* [Exercise goal] Copy all the lines of the data that include the word "translate".

[Data extracted from a collection]
════════════════════
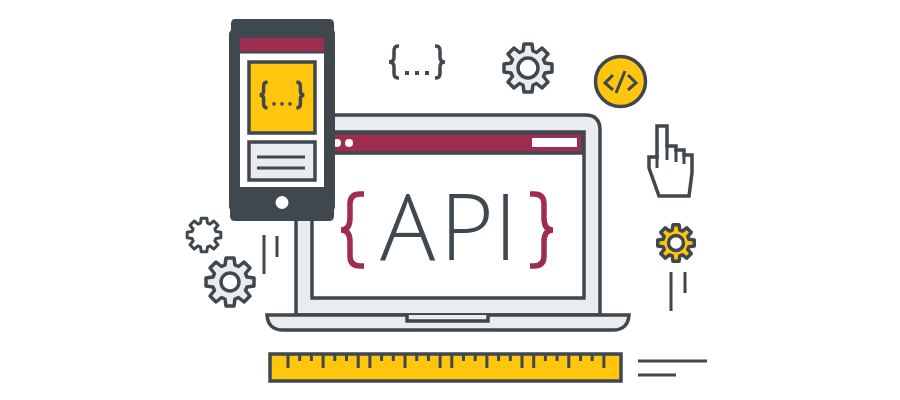
<!DOCTYPE html>
<html lang="en">
<head>
<meta charset="utf-8">
<title>API development</title>
<style>
:root {
  --ink: #3f474f;
  --yellow: #ffc60d;
  --crimson: #9f2d52;
  --grey: #ebecee;
  --white: #ffffff;
}
html, body { margin: 0; background: var(--white); }
body { width: 900px; height: 400px; overflow: hidden; }
svg { display: block; }
.outline { fill: none; stroke: var(--ink); stroke-width: 3.5; }
.outline use, .brace, .gear-shape { vector-effect: non-scaling-stroke; }
.yellow { fill: var(--yellow); }
.crimson { fill: var(--crimson); }
.grey { fill: var(--grey); }
.white { fill: var(--white); }
.ink { fill: var(--ink); stroke: none; }
.flat { stroke: none; }
.big-brace { fill: none; stroke: var(--crimson); stroke-width: 5.5; }
.headline { font: 300 92px "Open Sans", "Noto Sans", sans-serif; fill: var(--ink); }
</style>
</head>
<body>
<svg width="900" height="400" viewBox="0 0 900 400" role="img" aria-label="Laptop showing API, with a phone, gears and a ruler">
  <defs>
    <path id="gear" class="gear-shape" stroke-linejoin="round" d="M-5-17L-4-24H4L5-17 8.5-15.5 14-20 20-14 15.5-8.5 17-5 24-4V4L17 5 15.5 8.5 20 14 14 20 8.5 15.5 5 17 4 24H-4L-5 17-8.5 15.5-14 20-20 14-15.5 8.5-17 5-24 4V-4L-17-5-15.5-8.5-20-14-14-20-8.5-15.5Z"/>
    <path id="small-brace" class="brace" d="M-18-16h-1q-4 0-4 5v6q0 5-5 5 5 0 5 5v6q0 5 4 5h1"/>
    <g id="braced-dots">
      <use href="#small-brace"/>
      <use href="#small-brace" transform="scale(-1 1)"/>
      <path class="ink" d="M-12 9h4v4h-4zM-2 9h4v4h-4zM8 9h4v4h-4z"/>
    </g>
    <path id="large-brace" d="M364 194h-4q-10 0-10 10v14q0 12-9 12 9 0 9 12v14q0 10 10 10h4"/>
    <path id="short-tick" d="M0 355v6"/>
    <path id="tick-group" d="M299.7 355v6M311.4 355v6M334.8 355v6M346.5 355v6M288 355v13M323.1 355v13M358.2 355v13"/>
  </defs>

  <g id="laptop" class="outline">
    <path class="grey" d="M296 315V130q0-15 15-15H585q15 0 15 15V315Z"/>
    <rect class="white" x="312" y="132" width="272" height="166"/>
    <rect class="crimson" x="312" y="133" width="271" height="20"/>
    <circle class="white flat" cx="337" cy="143" r="4"/>
    <circle class="white flat" cx="349" cy="143" r="4"/>
    <rect class="white flat" x="532" y="138" width="45" height="9"/>
    <path class="grey" d="M267 315H629Q628 330 613 330H283Q268 330 267 315Z"/>
    <path class="grey" d="M407 315V321H488V315"/>
  </g>

  <g id="api-title">
    <use href="#large-brace" class="big-brace"/>
    <use href="#large-brace" class="big-brace" transform="matrix(-1 0 0 1 894 0)"/>
    <text class="headline" x="380 440 494" y="260">API</text>
  </g>

  <g id="phone" class="outline">
    <path class="ink" d="M235 19H329Q334 19 334 24V30L335 33V207L334 210V216Q334 221 329 221H235Q230 221 230 216V210L229 207V33L231 30V24Q231 19 235 19Z"/>
    <rect class="white flat" x="240" y="38" width="84" height="149"/>
    <rect class="crimson flat" x="240" y="38" width="84" height="14"/>
    <path d="M240 52.5H324" stroke-width="2"/>
    <rect class="yellow" x="249" y="62" width="66" height="71"/>
    <use href="#braced-dots" transform="translate(282 95) scale(.8)"/>
    <rect class="grey" x="249" y="142" width="66" height="38"/>
    <path d="M257 157H305M257 168H305" stroke-width="3"/>
    <circle class="white flat" cx="282" cy="202.500" r="6.5"/>
  </g>

  <g id="code-braces" class="outline">
    <use href="#braced-dots" transform="translate(417 62)"/>
  </g>

  <g id="gears" class="outline">
    <use href="#gear" class="grey" transform="translate(528 68)"/>
    <circle class="white" cx="528" cy="68" r="10"/>
    <use href="#gear" class="grey" transform="translate(230 282)"/>
    <circle class="white" cx="230" cy="282" r="9"/>
    <use href="#gear" class="white" stroke-width="3" transform="translate(204 235) scale(.7)"/>
    <use href="#gear" class="yellow" transform="translate(676 243) scale(.76)"/>
    <circle class="white" cx="676" cy="243" r="7.5"/>
  </g>

  <g id="code-badge" class="outline">
    <circle class="yellow" cx="620.500" cy="81.500" r="25"/>
    <path stroke-width="3" d="M613 75L605 83 613 90M628 75L636 83 628 90M625 71L616 93"/>
  </g>

  <g id="pointer-hand" class="outline">
    <path class="white" d="M657 126H667V146H676V150H684V155H692V173L689 196H659L649 168V157H657Z"/>
    <path d="M657 156V168M667 145V160M676 149V162M684 154V164" stroke-width="3"/>
  </g>

  <g id="motion-lines" class="outline">
    <path stroke-width="3" d="M264 235V274M277 236V257M671 272V311M685 272V293M638 361H707M638 375H676"/>
  </g>

  <g id="ruler" class="outline">
    <rect class="yellow" x="270" y="354" width="351" height="27"/>
    <g stroke-width="3">
      <use href="#tick-group"/>
      <use href="#tick-group" x="81.900"/>
      <use href="#tick-group" x="163.800"/>
      <use href="#tick-group" x="245.700"/>
    </g>
  </g>
</svg>
</body>
</html>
════════════════════
* [Result]
    <use href="#braced-dots" transform="translate(282 95) scale(.8)"/>
    <use href="#braced-dots" transform="translate(417 62)"/>
    <use href="#gear" class="grey" transform="translate(528 68)"/>
    <use href="#gear" class="grey" transform="translate(230 282)"/>
    <use href="#gear" class="white" stroke-width="3" transform="translate(204 235) scale(.7)"/>
    <use href="#gear" class="yellow" transform="translate(676 243) scale(.76)"/>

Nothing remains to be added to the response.